▸ **Problem to solve**
Which of the lines below hold the word "class"? Pull each of them out.

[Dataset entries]
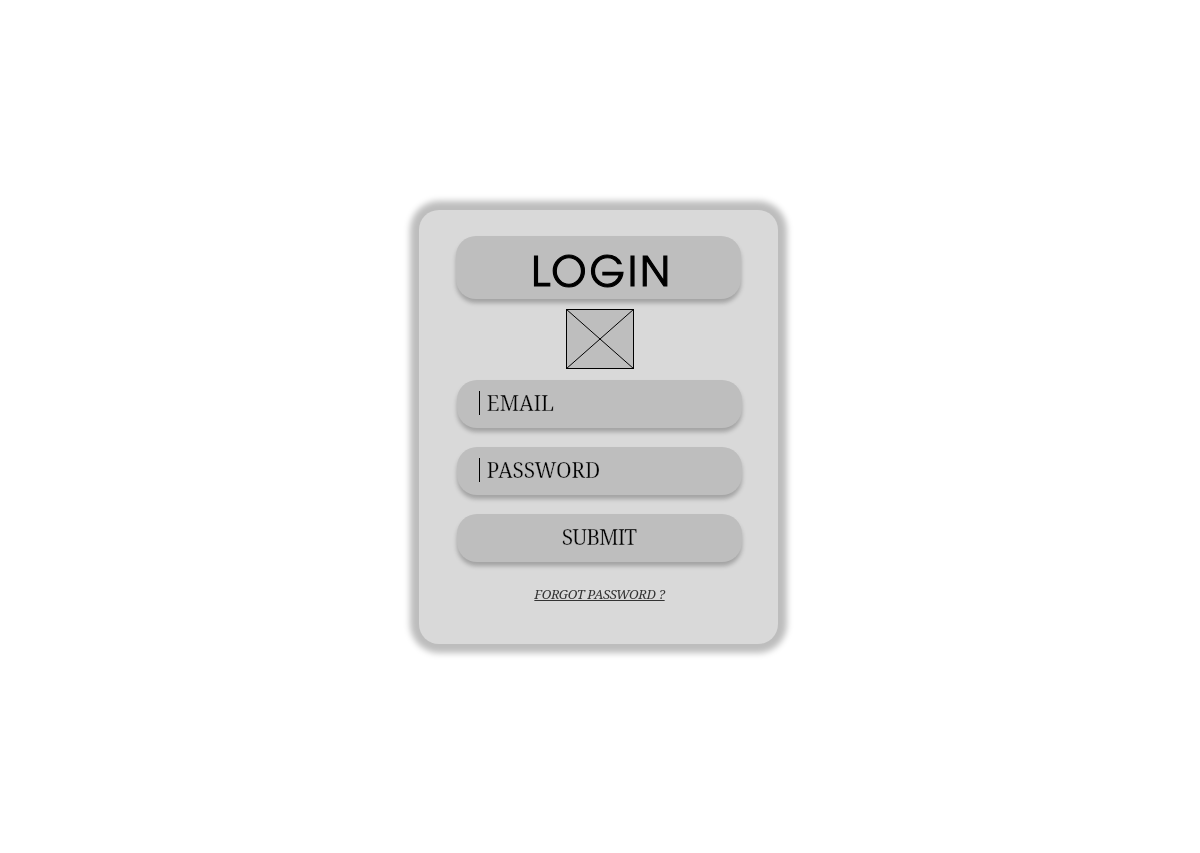
<!DOCTYPE html>
<html lang="en">
<head>
<meta charset="utf-8">
<title>Login</title>
<style>
  :root {
    --page: #ffffff;
    --card: #d9d9d9;
    --panel: #bebebe;
    --glow: #bdbdbd;
    --ink: #000000;
    --ink-soft: #333333;
    --drop: rgba(0, 0, 0, 0.25);
  }
  * { box-sizing: border-box; margin: 0; }
  html { height: 853px; overflow: hidden; }
  body {
    width: 1200px;
    height: 853px;
    padding: 210px 0 0 419px;
    overflow: hidden;
    background: var(--page);
    color: var(--ink);
    font-family: "Noto Serif", serif;
    font-weight: 400;
  }
  .login-card {
    display: flex;
    flex-direction: column;
    align-items: center;
    width: 359px;
    height: 434px;
    padding-top: 26px;
    border-radius: 20px;
    background: var(--card);
    box-shadow: 0 0 6px 9px var(--glow);
  }
  .title, .field, .submit {
    display: flex;
    align-items: center;
    flex: none;
    width: 285px;
    border-radius: 20px;
    background: var(--panel);
    box-shadow: 0 4px 4px var(--drop);
  }
  .title {
    justify-content: center;
    height: 63px;
    padding: 14px 0 0 8px;
    font: 400 40px/1 "TeX Gyre Adventor", sans-serif;
    letter-spacing: 3.4px;
    -webkit-text-stroke: 1.2px var(--ink);
  }
  .image-slot {
    flex: none;
    width: 68px;
    height: 60px;
    margin: 10px 0 11px 3px;
  }
  .field, .submit {
    height: 48px;
    margin: 0 0 19px 1px;
    padding-bottom: 3px;
    font-size: 21px;
    line-height: 30px;
    -webkit-text-stroke: 0.4px var(--panel);
  }
  .field { padding-left: 22px; letter-spacing: -0.2px; }
  .caret {
    width: 1px;
    height: 24px;
    margin-right: 7px;
    background: var(--ink);
  }
  .submit {
    justify-content: center;
    letter-spacing: -1px;
    color: inherit;
    text-decoration: none;
  }
  .forgot {
    margin: 3px 0 0 2px;
    color: var(--ink-soft);
    font-size: 13px;
    font-style: italic;
    line-height: 20px;
    letter-spacing: -0.4px;
    white-space: nowrap;
    text-decoration: underline 1px;
    text-underline-offset: 1px;
    text-decoration-skip-ink: none;
  }
</style>
</head>
<body>
  <main class="login-card">
    <h1 class="title">LOGIN</h1>
    <svg class="image-slot" viewBox="0 0 68 60" role="img" aria-label="Image placeholder" fill="none" stroke="#000">
      <rect x="0.5" y="0.5" width="67" height="59" fill="#bebebe"/>
      <path d="M0 0L68 60M68 0L0 60"/>
    </svg>
    <div class="field"><span class="caret"></span><span>EMAIL</span></div>
    <div class="field"><span class="caret"></span><span>PASSWORD</span></div>
    <a class="submit" href="#">SUBMIT</a>
    <a class="forgot" href="#">FORGOT PASSWORD ?</a>
  </main>
</body>
</html>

▸ **Answer section**
  <main class="login-card">
    <h1 class="title">LOGIN</h1>
    <svg class="image-slot" viewBox="0 0 68 60" role="img" aria-label="Image placeholder" fill="none" stroke="#000">
    <div class="field"><span class="caret"></span><span>EMAIL</span></div>
    <div class="field"><span class="caret"></span><span>PASSWORD</span></div>
    <a class="submit" href="#">SUBMIT</a>
    <a class="forgot" href="#">FORGOT PASSWORD ?</a>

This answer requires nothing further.